== Supplied records ==

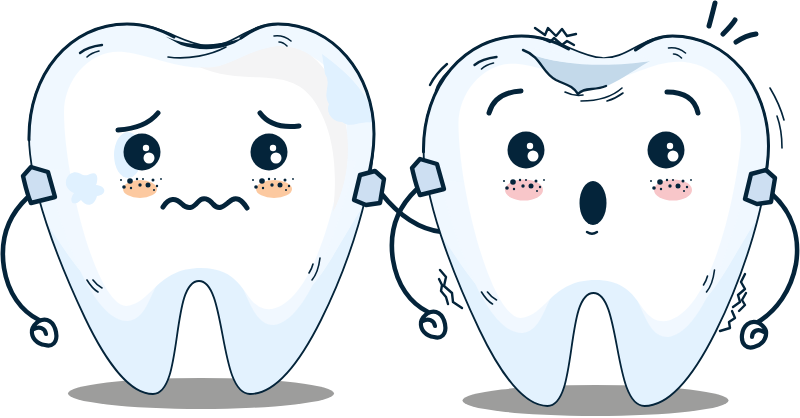
<!DOCTYPE html>
<html lang="en">
<head>
<meta charset="utf-8">
<title>Two worried teeth</title>
<style>
:root {
  --ink: #04243a;
  --paper: #ffffff;
  --enamel: #f0f8ff;
  --enamel-mid: #f1f8ff;
  --enamel-deep: #e3f2fe;
  --stain: #e0f1ff;
  --grey: #f4f4f5;
  --cuff: #cddff2;
  --cavity: #c3d9ea;
  --floor: #9d9d9c;
  --peach: #fcc9a0;
  --pink: #f8c6c9;
}
html, body { margin: 0; background: var(--paper); overflow: hidden; }
svg { display: block; width: 800px; height: 418px; }
.floor { fill: var(--floor); }
.enamel { fill: var(--enamel); }
.deep { fill: var(--enamel-deep); }
.mid { fill: var(--enamel-mid); }
.white { fill: var(--paper); }
.stain { fill: var(--stain); }
.grey { fill: var(--grey); }
.cavity { fill: var(--cavity); }
.ink { fill: var(--ink); }
.peach { fill: var(--peach); }
.pink { fill: var(--pink); }
.line { fill: none; stroke: var(--ink); stroke-linecap: round; stroke-linejoin: round; }
.outline { stroke-width: 1.8; }
.crown { stroke-width: 3; }
.fine { stroke-width: 1.6; }
.mark { stroke-width: 2.4; }
.arm { stroke-width: 4.6; }
.brow { stroke-width: 5; }
.cuff { fill: var(--cuff); stroke: var(--ink); stroke-width: 4.4; stroke-linejoin: round; }
.hand { fill: var(--paper); stroke: var(--ink); stroke-width: 4.2; stroke-linejoin: round; stroke-linecap: round; }
</style>
</head>
<body>
<svg viewBox="0 0 800 418" role="img" aria-label="Two cartoon teeth, one sad and stained, one shocked with a chipped crown">
  <defs>
    <path id="tooth-shape" d="M208 46C181 44 164 24 127 24C70 24 29 74 29 136C29 186 57 259 85 318C106 362 130 394 153 394C184 394 170 281 199 281C227 281 218 394 250 394C277 394 302 358 321 320C350 262 374 186 374 134C374 74 333 24 278 24C247 24 233 47 208 46Z"/>
    <clipPath id="tooth-clip"><use href="#tooth-shape"/></clipPath>
    <g id="tooth-body">
      <use href="#tooth-shape" class="enamel"/>
      <g clip-path="url(#tooth-clip)">
        <path class="deep" d="M30 200C62 240 82 292 120 296C156 300 148 240 201 239C252 240 246 302 281 302C318 300 332 250 374 190V400H60Z"/>
        <path class="mid" d="M46 170C62 232 92 322 128 321C158 318 148 255 201 254C250 255 242 326 274 325C308 320 334 240 356 160Z"/>
        <path class="white" d="M64 112C64 78 92 48 124 52C154 56 174 68 206 68C238 68 256 48 290 50C326 54 350 86 346 134C340 190 316 300 272 309C242 312 250 268 201 268C156 268 152 304 126 306C96 304 64 176 64 112Z"/>
      </g>
    </g>
    <g id="tooth-lines" class="line">
      <use href="#tooth-shape" class="outline"/>
      <path class="crown" d="M29 140C28 74 70 24 127 24C147 24 161 30 174 37M241 38C252 30 263 24 278 24C333 24 374 74 374 134C374 150 371 166 367 180"/>
      <path class="mark" d="M80 53C86 48 93 46 102 45"/>
      <path class="fine" d="M87 57C91 53 95 52 99 51M274 36C281 35 286 37 291 41M279 42C283 42 285 44 287 46M87 280C90 285 93 289 98 292M93 280C96 284 98 286 102 288M320 258C319 266 317 274 312 280M313 264C312 268 311 270 309 273"/>
    </g>
    <g id="eye">
      <circle class="ink" r="18.5"/>
      <circle class="white" cx="7" cy="6" r="5.5"/>
      <circle class="white" cx="4" cy="-4" r="3.2"/>
    </g>
    <g id="freckles" class="ink">
      <circle cx="-9" cy="-7" r="2.8"/><circle cx="9" cy="-3" r="2.5"/><circle cx="1" cy="-3" r="1.7"/><circle cx="-15" cy="-1" r="1.8"/><circle cx="14" cy="-8" r="1.5"/><circle cx="-2" cy="-9" r="1.2"/><circle cx="18" cy="-2" r="1.2"/><circle cx="4" cy="-9" r="1"/><circle cx="-18" cy="-8" r="1"/><circle cx="-8" cy="0" r="1.2"/><circle cx="22" cy="-9" r=".9"/><circle cx="15" cy="2" r="1"/>
    </g>
    <g id="left-arm">
      <path class="line arm" d="M27 198C6 218 0 242 4 268C8 293 21 311 39 320"/>
      <path class="hand" d="M39 321C47 317 54 322 56 332C58 343 52 347 45 345C37 344 31 338 32 330C33 326 36 323 39 321ZM34 329C39 326 45 328 46 334"/>
      <path class="cuff" d="M31 167L48 172L55 197L31 203C27 194 25 184 23 176Z"/>
    </g>
    <path id="right-cuff" class="cuff" d="M360 175L375 171L384 179L380 203L366 205L354 200Z"/>
  </defs>

  <g id="floor-shadows" class="floor">
    <ellipse cx="201" cy="393.5" rx="133" ry="15.5"/>
    <ellipse cx="595.500" cy="400.500" rx="133" ry="15.500"/>
  </g>

  <g id="sad-tooth">
    <path class="line arm" d="M381 193C396 212 416 229 442 232"/>
    <use href="#tooth-body"/>
    <g id="stains" clip-path="url(#tooth-clip)">
      <path class="grey" d="M197 66C224 74 243 50 278 46C312 46 328 68 338 98C352 130 352 176 333 212C338 170 334 128 312 98C286 64 244 88 197 66Z"/>
      <path class="stain" d="M322 54C344 70 370 92 376 124C362 118 352 130 342 122C334 122 325 114 329 104C322 94 332 84 325 74Z"/>
      <path class="stain" d="M70 174C79 168 82 179 90 174C99 170 98 181 96 185C107 186 107 195 97 196C94 207 86 207 81 200C73 208 68 201 74 193C64 189 64 179 70 174Z"/>
      <ellipse class="stain" cx="128" cy="155" rx="14" ry="23"/>
    </g>
    <use href="#tooth-lines"/>
    <path class="ink" d="M161 34C182 46 212 48 243 38C224 52 199 51 181 45Z"/>
    <path class="line fine" d="M168 57C188 60 211 55 226 47"/>
    <use href="#left-arm"/>
    <use href="#right-cuff"/>
    <g id="sad-face">
      <path class="line brow" d="M118 130C134 129 149 124 158 113M260 113C268 124 282 128 299 126"/>
      <use href="#eye" x="142" y="152"/>
      <use href="#eye" x="269" y="152"/>
      <ellipse class="peach" cx="140" cy="189" rx="17" ry="9"/>
      <ellipse class="peach" cx="274" cy="189" rx="18" ry="9"/>
      <use href="#freckles" x="139" y="188"/>
      <use href="#freckles" x="271" y="188"/>
      <path class="line brow" d="M163 207C169 197 176 198 182 204C188 210 193 208 198 202C203 196 209 199 213 204C219 211 224 206 229 202C236 195 242 200 247 208"/>
    </g>
  </g>

  <g id="shocked-tooth">
    <g transform="translate(394.500 12)">
      <use href="#tooth-body"/>
      <use href="#tooth-lines"/>
    </g>
    <g id="chipped-crown">
      <path class="cavity" d="M528 53C558 66 610 66 650 61C631 72 616 83 604 87C592 91 583 86 577 94C576 84 561 84 552 76C543 69 540 61 528 53Z"/>
      <path class="enamel" d="M532 48C563 52 588 64 640 55L651 61C614 67 562 67 528 53Z"/>
      <path class="line mark" d="M523 50C542 57 541 72 556 80C566 85 572 85 578 94C584 87 594 91 606 86"/>
      <path class="line fine" d="M565 92C571 95 577 96 583 95M581 101C598 101 612 97 622 88M607 101C614 99 619 96 623 93"/>
    </g>
    <use href="#left-arm" x="389" y="-8"/>
    <path class="line arm" d="M772 194C793 213 800 238 796 264C791 291 776 311 758 322"/>
    <path class="hand" d="M759 323C750 319 743 326 742 335C741 345 747 349 754 347C762 345 767 339 766 331C765 327 762 325 759 323ZM764 332C758 328 752 331 752 337"/>
    <use href="#right-cuff" x="391" y="-1"/>
    <g id="shocked-face">
      <path class="line brow" d="M489 113C493 99 504 92 521 91M667 92C685 92 695 99 698 113"/>
      <use href="#eye" x="526" y="150"/>
      <use href="#eye" x="666" y="150"/>
      <ellipse class="pink" cx="524" cy="190" rx="19" ry="10.500"/>
      <ellipse class="pink" cx="673" cy="190" rx="19" ry="10.500"/>
      <use href="#freckles" x="522" y="189"/>
      <use href="#freckles" x="669" y="189"/>
      <ellipse class="ink" cx="593" cy="203" rx="13.500" ry="22"/>
      <path class="line mark" stroke-width="4" d="M587 232C590 234 594 234 597 232"/>
    </g>
  </g>

  <g id="motion-marks" class="line">
    <path class="mark" d="M535 28L545 35L548 28L556 36L562 29L567 36L576 34M541 38L550 42L554 38L562 45L567 41L574 45"/>
    <path class="brow" d="M715 3C713 11 711 19 709 26M735 20C732 25 727 30 723 34M756 34C749 35 742 38 736 42"/>
    <path class="mark" d="M447 64C440 70 434 77 430 85M449 71C443 77 438 83 436 91"/>
    <path class="fine" d="M770 88C776 98 781 109 784 120M777 116C781 127 782 137 782 148"/>
    <path class="mark" d="M440 270L446 277L444 286L452 293L453 302L462 308M439 279L442 285L441 291L446 297L448 304"/>
    <path class="mark" d="M745 274L741 282L745 289L738 295L740 302L733 307M746 293L742 300L745 305L739 311M732 311L735 318L729 322L730 328L720 331"/>
  </g>
</svg>
</body>
</html>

===

Action item: Read the records above. Show each line that has the string "body".

Answer space:
html, body { margin: 0; background: var(--paper); overflow: hidden; }
<body>
    <g id="tooth-body">
    <use href="#tooth-body"/>
      <use href="#tooth-body"/>
</body>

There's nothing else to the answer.